Based on this approach to July 4th, we have Derek Webb’s King and a Kingdom, an anthem from what has become a functional time-capsule in Webb’s 2005 album, Mockingbird. Even though Webb disavows what he once believed, the truth in this song stands: “My first allegiance is not to a flag, a country, or a man…” Sylvan Esso’s Parad(w/m)e adds a little political commentary regarding current events. Muse’s Uprising is a call to stand up against the bullies. Marvin Gaye invites us to sit at the table, have a conversation, and bring “a little love in here today.” Lastly, Jimi Hendrix’s legendary version of The Star-Spangled Banner closes out this “Americana” aspect of the TS10.

Lastly, I am very pleased to debut a new song from what is quickly becoming one of my favorite bands, LASKA, rooted right here in Eau Claire, Wisconsin. Their new track, Dirty Pools, is creative, a little mesmerizing at times, and rife with anger and pain. Those spill out throughout the song and eventually manifest in a few choice F-bombs at the end (you’ve been warned).

So, yeah, there’s a lot happening in this week’s TS10. So, take a listen and let yourself feel through it all!

Standard
TS10

TS10: Not That Great

This week’s playlist is named after the LASKA song included here by the same title. The song makes me smile, because I can relate to some of the sentiment in it.

Look at me and know, that I am not that great.

You love me because you’re blind to my mistakes.

While these words seem to speak to a deep-seated insecurity, they also speak to a truth. We’re all messed up. We are just “not that great.” And it’s okay, especially when we all embrace our “not that great-ness”.

It’s those broken pieces in us, the parts that make us not so great, that remind us of how much we need help, how much we need healing. In some small way, I hope this week’s TS10 leads you and me toward a new level of wholeness and peace, even though we’re “not that great.”

-Ed

Standard
TS10

TS10: Finding “Fault” With Insecurity

Above image is a photo of Autumn Hefferan’s original painting, “Fault”

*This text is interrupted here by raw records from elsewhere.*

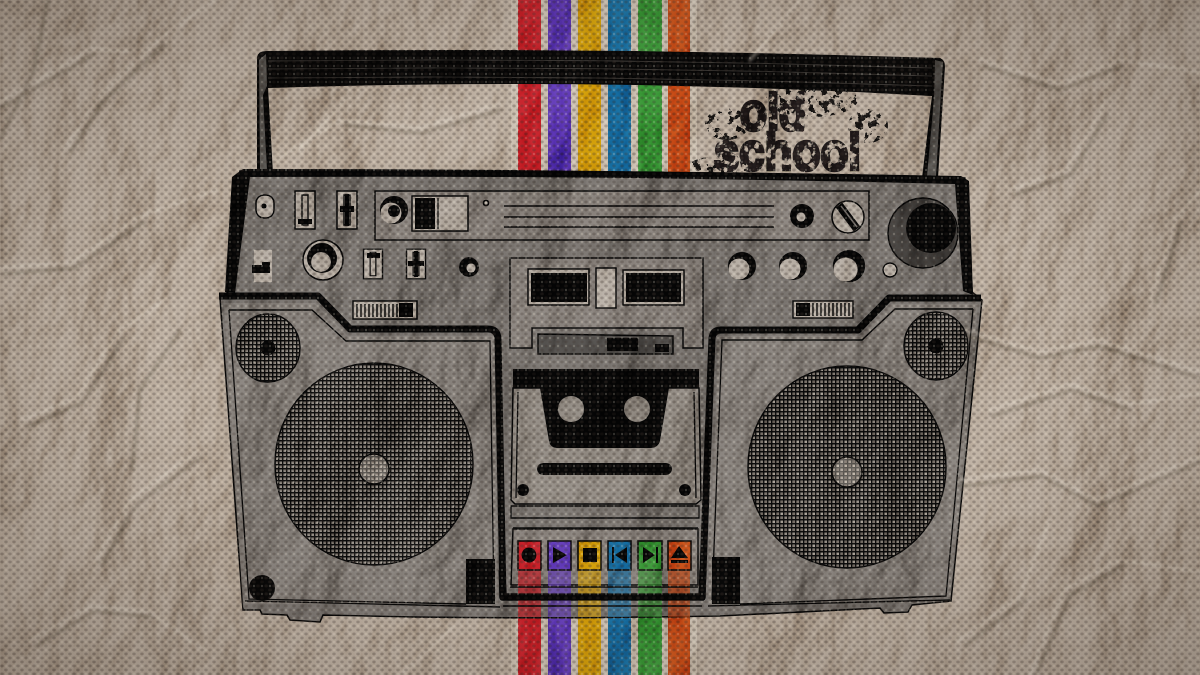
<!DOCTYPE html>
<html lang="en">
<head>
<meta charset="utf-8">
<title>Old school boombox</title>
<style>
:root{--paper:#b9ab9c;--cream:#d0c4b6;--body:#77726d;--panel:#8f8880;--ink:#050505;--knob:#b3aaa0;
--red:#c41e26;--violet:#5c35b4;--yellow:#d09a08;--blue:#146a9e;--green:#369433;--orange:#c74c16}
html,body{margin:0;width:1200px;height:675px;overflow:hidden;background:var(--paper)}
svg{display:block}
.ink{fill:var(--ink)}
.body{fill:var(--body)}
.panel{fill:var(--panel)}
.knob{fill:var(--knob)}
.line{fill:none;stroke:var(--ink);stroke-width:1.3}
.edge{stroke:var(--ink);stroke-width:1.5}
.heavy{fill:none;stroke:var(--ink);stroke-width:7;stroke-linejoin:round}
.red{fill:var(--red)}.violet{fill:var(--violet)}.yellow{fill:var(--yellow)}
.blue{fill:var(--blue)}.green{fill:var(--green)}.orange{fill:var(--orange)}
.title{font-family:"TeX Gyre Heros Cn","Roboto",sans-serif;font-weight:700;fill:#1c1917;stroke:#1c1917;stroke-width:2.6}
.creases{fill:none;stroke-linecap:round}
.light{stroke:#e2d7c9;opacity:.5}
.dark{stroke:#6d5f52;opacity:.4}
.crumple{mix-blend-mode:soft-light}
</style>
</head>
<body>
<svg width="1200" height="675" viewBox="0 0 1200 675" role="img" aria-label="Boombox with rainbow stripes on crumpled paper, lettered old school">
<defs>
<pattern id="weave" width="8" height="8" patternUnits="userSpaceOnUse">
<ellipse cx="2" cy="2" rx="1.8" ry="1.4" fill="#3a3029" opacity=".3"/>
<ellipse cx="6" cy="6" rx="1.8" ry="1.4" fill="#3a3029" opacity=".3"/>
<circle cx="6" cy="2" r="1.2" fill="#fff3e2" opacity=".2"/>
</pattern>
<pattern id="mesh" width="4" height="4" patternUnits="userSpaceOnUse">
<path d="M0 .7H4M.7 0V4" stroke="#0a0a0a" stroke-width="1.4"/>
</pattern>
<pattern id="ribs" width="4" height="20" patternUnits="userSpaceOnUse">
<path d="M1 0V20" stroke="#050505" stroke-width="1.5"/>
</pattern>
<radialGradient id="vignette" r=".75">
<stop offset=".5" stop-color="#2b2018" stop-opacity="0"/>
<stop offset="1" stop-color="#2b2018" stop-opacity=".3"/>
</radialGradient>
<filter id="paper-folds" x="0" y="0" width="1" height="1" color-interpolation-filters="sRGB">
<feTurbulence type="fractalNoise" baseFrequency=".009 .006" numOctaves="5" seed="14"/>
<feDiffuseLighting surfaceScale="24" diffuseConstant=".66" lighting-color="#fff">
<feDistantLight azimuth="215" elevation="52"/>
</feDiffuseLighting>
</filter>
<filter id="soft" x="-.1" y="-.1" width="1.2" height="1.2"><feGaussianBlur stdDeviation="1.6"/></filter>
<filter id="worn" x="-.1" y="-.1" width="1.2" height="1.2">
<feTurbulence type="fractalNoise" baseFrequency=".12" numOctaves="3" seed="6" result="grain"/>
<feColorMatrix in="grain" values="0 0 0 0 0  0 0 0 0 0  0 0 0 0 0  0 0 0 -9 6.1" result="mask"/>
<feComposite in="SourceGraphic" in2="mask" operator="in"/>
</filter>
<filter id="splatter" x="-.2" y="-.2" width="1.4" height="1.4">
<feTurbulence type="fractalNoise" baseFrequency=".14" numOctaves="3" seed="9" result="grain"/>
<feColorMatrix in="grain" values="0 0 0 0 0  0 0 0 0 0  0 0 0 0 0  0 0 0 12 -6.4" result="mask"/>
<feComposite in="SourceGraphic" in2="mask" operator="in"/>
</filter>
<g id="stripes">
<rect class="red" x="518" width="23" height="675"/>
<rect class="violet" x="548" width="23" height="675"/>
<rect class="yellow" x="578" width="23" height="675"/>
<rect class="blue" x="608" width="23" height="675"/>
<rect class="green" x="638" width="24" height="675"/>
<rect class="orange" x="668" width="22" height="675"/>
</g>
<clipPath id="lower-stripes"><rect x="510" y="570" width="190" height="47"/></clipPath>
<g id="woofer">
<ellipse class="panel edge" rx="99" ry="101"/>
<ellipse fill="url(#mesh)" rx="99" ry="101"/>
<circle class="knob edge" cx="0" cy="5" r="15"/>
<circle fill="url(#mesh)" opacity=".5" cx="0" cy="5" r="15"/>
</g>
<g id="tweeter">
<ellipse class="panel edge" rx="32" ry="34"/>
<ellipse fill="url(#mesh)" rx="32" ry="34"/>
<circle class="ink" r="7.5"/>
</g>
<g id="slider">
<rect class="knob edge" x="-10" y="-19" width="20" height="38"/>
<path class="line" d="M-3 -15H3V15H-3Z"/>
</g>
<g id="dial">
<circle class="ink" r="14"/>
<circle class="knob" cx="-3" cy="3" r="10.5"/>
</g>
</defs>

<g id="background">
<rect width="1200" height="675" fill="var(--paper)"/>
<rect x="511" width="186" height="675" fill="var(--cream)" opacity=".75"/>
<use href="#stripes"/>
</g>

<g id="title">
<g class="ink" filter="url(#splatter)" opacity=".9">
<ellipse cx="812" cy="100" rx="46" ry="17"/>
<ellipse cx="727" cy="124" rx="22" ry="16"/>
<ellipse cx="868" cy="126" rx="20" ry="17"/>
<ellipse cx="722" cy="165" rx="32" ry="9"/>
</g>
<g class="title" filter="url(#worn)">
<text x="740" y="130" font-size="53" textLength="66" lengthAdjust="spacingAndGlyphs">old</text>
<text x="714" y="170" font-size="53" textLength="147" lengthAdjust="spacingAndGlyphs">school</text>
</g>
</g>

<g id="handle">
<path class="ink" d="M257 57Q258 51 266 51Q600 47 940 58Q945 60 945 66L938 178H922L932 96Q600 77 268 88L273 173H257Z"/>
<path class="body" d="M259 60L266 54L267 86L263 95L267 171H260ZM935 60L943 62L941 92L936 176H927L934 98Z" opacity=".7"/>
<path fill="none" stroke="#33302d" d="M268 61Q600 57 932 68M268 69Q600 65 932 76M268 78Q600 74 932 86"/>
</g>

<g id="case">
<path class="body edge" d="M240 171L600 173L965 178L972 292L982 300L951 601L912 605L908 612L884 613L880 608L720 616Q500 620 323 615L320 622L290 620L287 615L262 614L260 610H243L220 298L228 292Z"/>
<path class="ink" d="M232 177L243 169Q600 169 961 176L969 181L973 295L963 291L955 184Q600 175 250 177L235 293L225 292Z"/>
<path class="panel" opacity=".55" d="M224 303H315L348 336H494L498 604H248L243 608ZM978 304H892L860 336H719L708 604L950 597Z"/>
<path class="line" d="M229 310H312L346 341H490L494 600M229 310L249 599L466 604M973 309H895L862 340H722L712 600M973 309L946 596L740 604M245 601L500 607M708 606L950 600"/>
<path class="heavy" d="M219 296H318L350 329H488Q497 329 498 338L503 597H702L712 338Q713 330 721 330H858L889 298H981"/>
<path class="ink" d="M466 559H495V604H466ZM712 557H740V604H712Z"/>
<circle class="ink" cx="262" cy="588" r="13"/>
</g>

<g id="speakers">
<use href="#woofer" x="374" y="464"/>
<use href="#woofer" x="847" y="467"/>
<use href="#tweeter" x="268" y="348"/>
<use href="#tweeter" x="936" y="346"/>
</g>

<g id="tuner">
<path class="panel edge" fill-opacity=".6" d="M375 191H869V240H375Z"/>
<path class="line" d="M504 206H774M504 217H774M504 227H774"/>
<use href="#dial" x="394" y="210"/>
<circle class="ink" cx="394" cy="211" r="6"/>
<rect class="knob edge" x="412" y="196" width="56" height="35"/>
<rect class="ink" x="415" y="198" width="20" height="31"/>
<path class="line" d="M438 198V229"/>
<circle class="knob edge" cx="486" cy="203" r="2.5"/>
<circle class="ink" cx="802" cy="216" r="12"/><circle class="knob" cx="801" cy="217" r="4.5"/>
<circle class="knob edge" cx="848" cy="217" r="16"/>
<path d="M839 205L857 229" stroke="var(--ink)" stroke-width="8"/><path d="M841 206L857 227" stroke="var(--body)" stroke-width="1.5"/>
</g>

<g id="controls">
<rect class="knob edge" x="256" y="195" width="18" height="23" rx="8"/><circle class="ink" cx="264" cy="206" r="2.5"/>
<use href="#slider" x="305" y="210"/><rect class="ink" x="298" y="219" width="14" height="5"/>
<use href="#slider" x="347" y="210"/><path class="ink" d="M340 206H354V212H340ZM345 194H349V226H345Z"/>
<rect class="knob" x="254" y="250" width="18" height="32"/><path class="ink" d="M252 265H262V262H270V273H252Z"/>
<circle class="knob edge" cx="323" cy="260" r="20"/><circle class="ink" cx="322" cy="258" r="15"/><circle class="knob" cx="321" cy="262" r="10"/>
<use href="#slider" transform="translate(373 264) scale(.95 .78)"/><path class="ink" d="M367 253H380V258H367Z"/>
<use href="#slider" transform="translate(416 264) scale(.95 .78)"/><path class="ink" d="M408 261H424V266H408ZM414 251H418V277H414Z"/>
<circle class="ink" cx="469" cy="267" r="10"/><circle class="knob" cx="471" cy="268" r="4.5"/>
<use href="#dial" x="742" y="266"/>
<use href="#dial" x="793" y="266"/>
<use href="#dial" transform="translate(849 266) scale(1.15)"/>
<circle class="knob edge" cx="890" cy="270" r="7"/>
<circle cx="923" cy="233" r="35" fill="#3e3b38" class="edge"/><circle class="ink" cx="931" cy="228" r="25"/>
<g>
<rect class="knob edge" x="353" y="301" width="64" height="18"/><rect x="355" y="304" width="43" height="13" fill="url(#ribs)"/><rect class="ink" x="399" y="303" width="14" height="14"/>
<rect class="knob edge" x="793" y="301" width="60" height="17"/><rect x="811" y="303" width="41" height="13" fill="url(#ribs)"/><rect class="ink" x="796" y="303" width="14" height="13"/>
</g>
</g>

<g id="meters">
<path class="panel edge" fill-opacity=".6" d="M510 258H703V348H683V328H532V348H510Z"/>
<rect class="knob edge" x="528" y="269" width="61" height="36"/><rect class="ink" x="531" y="273" width="56" height="29"/>
<rect class="knob edge" x="623" y="270" width="61" height="35"/><rect class="ink" x="626" y="273" width="55" height="29"/>
<rect class="knob edge" x="596" y="268" width="20" height="40"/>
<path fill="#4b4845" class="edge" d="M538 334L673 336V354H538Z"/>
<path class="ink" d="M607 338H638V351H607ZM655 344H669V352H655Z"/>
</g>

<g id="cassette-deck">
<path class="panel edge" d="M513 388H699L701 500L696 504H515L511 500Z"/>
<path class="line" d="M518 392L516 498M694 392L696 498M511 506H699V518H511ZM513 528H698"/>
<path class="ink" d="M513 369H699V388H669L660 441Q658 448 651 448H557Q550 448 549 441L540 388H513Z"/>
<circle class="panel" cx="571" cy="409" r="13"/><circle class="panel" cx="637" cy="409" r="13"/>
<rect class="ink" x="537" y="463" width="135" height="12" rx="6"/>
<circle class="ink" cx="523" cy="490" r="6"/><circle class="ink" cx="685" cy="490" r="6"/>
</g>

<g id="transport-buttons">
<path class="panel edge" fill-opacity=".6" d="M513 529H698V585H511Z"/>
<use href="#stripes" clip-path="url(#lower-stripes)" opacity=".68"/>
<path class="line" d="M510 587H698M503 606H702"/>
<path class="heavy" d="M502 570L503 597H702L703 570"/>
<g class="edge">
<rect class="red" x="518" y="541" width="23" height="29"/>
<rect class="violet" x="548" y="541" width="23" height="29"/>
<rect class="yellow" x="578" y="541" width="23" height="29"/>
<rect class="blue" x="608" y="541" width="23" height="29"/>
<rect class="green" x="638" y="541" width="24" height="29"/>
<rect class="orange" x="668" y="541" width="23" height="29"/>
</g>
<circle class="ink" cx="529" cy="555" r="7.5"/>
<path class="ink" d="M553 547L567 555L553 563ZM583 548H597V562H583ZM612 547H614V563H612ZM627 547V563L615 555ZM643 547L655 555L643 563ZM656 547H658V563H656ZM679 546L688 558H671ZM671 560H688V563H671Z"/>
</g>

<g id="paper-texture">
<g class="creases" filter="url(#soft)">
<path class="light" stroke-width="3" d="M0 102L70 62L92 48L128 52M64 150L98 98L158 40L214 0M0 268L72 262L140 216L216 190M22 420L76 398L118 332L164 300M96 560L130 500L196 452M30 640L92 606L150 612L204 650M276 160L340 120L420 128L500 104M300 150L346 98M980 60L1060 84L1120 60L1200 72M1010 190L1066 170L1102 110L1120 20M966 330L1040 352L1098 340L1200 372M990 410L1070 384L1130 404L1200 394M960 480L1040 470L1096 500L1200 456M1030 675L1064 590L1120 560L1200 572M960 640L1020 596L1050 520M1150 300L1176 220L1200 190M750 60L800 0M400 675L452 628"/>
<path class="dark" stroke-width="4" d="M0 108L72 67L94 54M70 153L103 102L163 45M4 274L74 268L144 222M28 426L82 403L124 337M102 564L136 505L200 458M36 646L94 611L152 617M346 125L422 133L500 110M984 66L1060 90L1122 66M1014 195L1071 175L1107 114M968 336L1040 358L1100 346L1200 378M992 416L1072 390L1130 410M962 486L1042 476L1098 506L1200 462M1036 675L1070 595L1122 566M966 645L1025 600M1156 302L1181 224M180 330L140 390L132 470M48 0L34 70L0 140"/>
</g>
<rect width="1200" height="675" fill="url(#weave)"/>
<rect class="crumple" width="1200" height="675" filter="url(#paper-folds)" opacity=".75"/>
<rect width="1200" height="675" fill="url(#vignette)"/>
</g>
</svg>
</body>
</html>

I almost did it. I almost decided not to add a certain track to this playlist because of how I thought it might be perceived by others. As I was sampling potentials for this week’s TS10, I came across Seal’s Prayer for the Dying. It’s a beautiful song from Seal’s 1994 self-titled album (as opposed to his 1991 also self-titled album).

I listened to Seal quite a bit back in the early to mid-90s. I actually picked that 1991 album up while on an internship in India in 1993. That was a particularly difficult season for me emotionally, and that album, which included the hit single Crazy, was constantly in my Walkman. It was a rotation of Arrested Development’s 3 Years, 5 Months, and 2 Days in the Life of…, Extreme’s III Sides to Every Story, and this record. I still vividly remember listening to the album in its entirety while on the flight home from India.

When I first heard Seal’s Kiss From a Rose, from his 1994 release, I fell in love with it. Soon afterward, I grabbed the album and listened to it non-stop. I thought the record was beautiful and, even though I would not have recognized it as such at the time, intensely emotive. Prayer for the Dying was one of the singles released from that album and is also one of my favorite Seal songs.

However, when presented with the possibility of including it on this week’s TS10, it wasn’t an immediate slam dunk choice. Why? It wasn’t because the song isn’t worthy. It wasn’t because it no longer connects with me emotionally. It was simply because my insecurity told me the cool kids would make fun of me for including a Seal song. In fact, the original iteration for this playlist didn’t include the song. But, as I considered it more, I decided not to let the cool kids tell me what to do.

Why am I sharing this with you? Well, sometimes I just like to spill the beans because I know I’m not the only one dealing issues like this. We all have our insecurities. Many of us get concerned about the bullying voices of the cool kids. Screw those voices.  Let’s not let our insecurities direct our decision-making. Let’s just be who we are. For real. The truth is, the cool kids are insecure too, which is why they try to make us feel bad for being who we are.

Somehow, I hope this rambling and, more importantly, this incredible music will lead us all to deeper freedom to be who we were created to be.

-Ed

Standard